When I did the work described earlier in template haskell, I also explored generic programming in Haskell to solve a particular problem. StrIoT is a program generator: it outputs source code, which may depend upon other modules, which need to be imported via declarations at the top of the source code files.

The data structure that StrIoT manipulates contains information about what modules are loaded to resolve the names that have been used in the input code, so we can walk that structure to automatically derive an import list. The generic programming tools I used for this are from Scrap Your Boilerplate (SYB), a module written to complement a paper of the same name.
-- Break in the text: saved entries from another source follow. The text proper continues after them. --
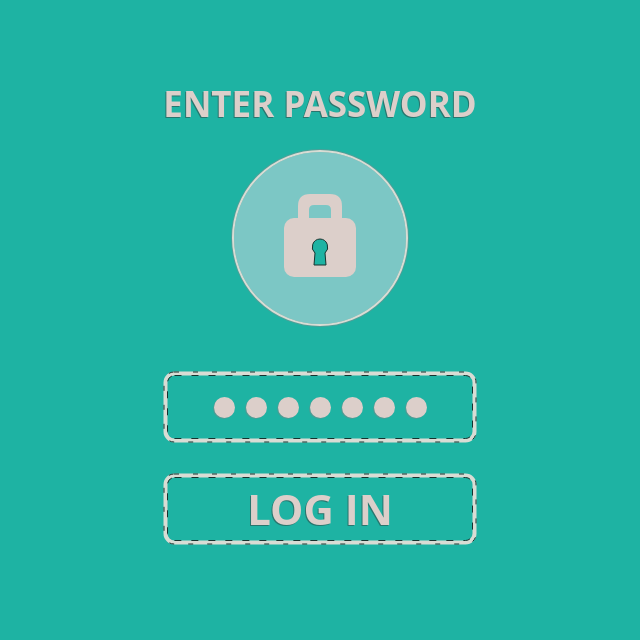
<!DOCTYPE html>
<html lang="en">
<head>
<meta charset="utf-8">
<title>Enter password</title>
<style>
:root {
  --screen: #1eb3a3;
  --badge: #7cc7c5;
  --chalk: #dccfca;
  --outline: #d9dcd4;
  --edge: #17332f;
}
* { box-sizing: border-box; margin: 0; }
html, body { width: 640px; height: 640px; overflow: hidden; }
body { background: var(--screen); }
.login {
  position: relative;
  width: 640px;
  height: 640px;
  overflow: hidden;
  display: flex;
  flex-direction: column;
  align-items: center;
  background: var(--screen);
  color: var(--chalk);
  font-family: "Open Sans", "Noto Sans", sans-serif;
  font-weight: 700;
}
.heading {
  margin-top: 80px;
  height: 48px;
  font-size: 35px;
  line-height: 48px;
  white-space: nowrap;
  text-shadow: -1px 1px 0 #28766e;
}
.badge { display: block; width: 180px; height: 180px; margin-top: 20px; }
.field, .button {
  position: relative;
  width: 314px;
  height: 72px;
  display: flex;
  align-items: center;
  justify-content: center;
}
.field { margin-top: 43px; gap: 11px; }
.button {
  margin-top: 30px;
  color: inherit;
  text-decoration: none;
  font-size: 42px;
  line-height: 72px;
  text-shadow: -1px 1px 0 #28766e;
}
.frame { position: absolute; left: 0; top: 0; width: 314px; height: 72px; }
.dot {
  width: 21px;
  height: 21px;
  border-radius: 50%;
  background: var(--chalk);
  box-shadow: -1px 1px 0 #4d9c94;
}
</style>
</head>
<body>
<main class="login">
  <h1 class="heading">ENTER PASSWORD</h1>

  <svg class="badge" viewBox="0 0 180 180" role="img" aria-label="Padlock">
    <circle cx="90" cy="90" r="87.5" fill="var(--badge)" stroke="#4f9f98" stroke-width="3"/>
    <circle cx="90" cy="90" r="87" fill="none" stroke="var(--outline)" stroke-width="2"/>
    <g fill="var(--chalk)">
      <path d="M68 72V58Q68 46 80 46H100Q112 46 112 58V72H101V62Q101 57 96 57H84Q79 57 79 62V72Z"/>
      <rect x="54" y="70" width="72" height="59" rx="10"/>
    </g>
    <path d="M90 91A8 8 0 0 1 95 105L96 117H84L85 105A8 8 0 0 1 90 91Z" fill="var(--screen)" stroke="var(--edge)" stroke-width="1"/>
  </svg>

  <div class="field" role="img" aria-label="Password, seven hidden characters">
    <svg class="frame" viewBox="0 0 314 72" aria-hidden="true">
      <defs>
        <g id="box-frame" fill="none">
          <rect x="2.5" y="2.5" width="309" height="67" rx="9" stroke="var(--outline)" stroke-width="4"/>
          <rect x="4.5" y="4.5" width="305" height="63" rx="7" stroke="var(--edge)" stroke-width="1" stroke-dasharray="7 10"/>
          <rect x="1" y="1" width="312" height="70" rx="10" stroke="var(--edge)" stroke-width="1" stroke-dasharray="5 14"/>
        </g>
      </defs>
      <use href="#box-frame"/>
    </svg>
    <span class="dot"></span>
    <span class="dot"></span>
    <span class="dot"></span>
    <span class="dot"></span>
    <span class="dot"></span>
    <span class="dot"></span>
    <span class="dot"></span>
  </div>

  <a class="button" href="#">
    <svg class="frame" viewBox="0 0 314 72" aria-hidden="true"><use href="#box-frame"/></svg>
    <span>LOG IN</span>
  </a>
</main>
</body>
</html>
In this code snippet, everything and mkQ are from SYB:

extractNames :: Data a => a -> [Name]
extractNames = everything (++) (\a -> mkQ [] f a)
     where f = (:[])

The input must be any type which implements typeclass Data, as must all its members (and their members etc.): This holds for the Template Haskell Exp types. The output is a normal list of Names. The utility function has a more specific type Name -> [Name]. This is all that's needed to walk over the heterogeneous data structures and do something specific (f) when we encounter a Name.

Post-processing the Names to get a list of modules is simple

 nub . catMaybes . map nameModule . concatMap extractNames

Unfortunately, there's a weird GHC behaviour relating to the module names for some Prelude functions that makes the above less useful in practice. For example, the Prelude function words :: String -> [String] can normally be used without an explicit import (since it's a Prelude function). However, once round-tripped through a Name, it becomes GHC.OldList.words. Attempting to import GHC.OldList fails in some contexts, because it's a hidden module or package. I've been meaning to investigate further and, if necessary, file a GHC bug about this.

For this reason I've scrapped all the above and gone with a different plan. We go back to requiring the user to specify their required import list explicitly. We then walk over the Exp data type prior to code generation and decanonicalize all the Names. I also use generic programming/SYB to do this:

unQualifyNames :: Exp -> Exp
unQualifyNames = everywhere (\a -> mkT f a)
     where f :: Name -> Name
           f n = if n == '(.)
            then mkName "."
            else (mkName . last . splitOn "." . pprint) n

I've had to special-case composition (.) since that code-point is also used as the delimiter between package, module and function. Otherwise this looks very similar to the earlier function, except using everywhere and mkT (make transformation) instead of everything and mkQ (make query).


comment 1
Thanks for the post. I haven't yet used functions like everything but I'm pretty sure I will at some stage :-). BTW, SYB stands for "Scrap your boilerplate" (as far as I know).
Comment by Eric,
comment 2
You’re quite right, it does stand for Scrap Your Boilerplate. I think I mixed it up with another paper. There’s a family of similar papers tackling the same issue. One of the other ones I liked was Template Your Boilerplate, which attempts to improve performance of the SYB approach using Template Haskell. Alas the TYB module doesn’t work with modern GHC versions.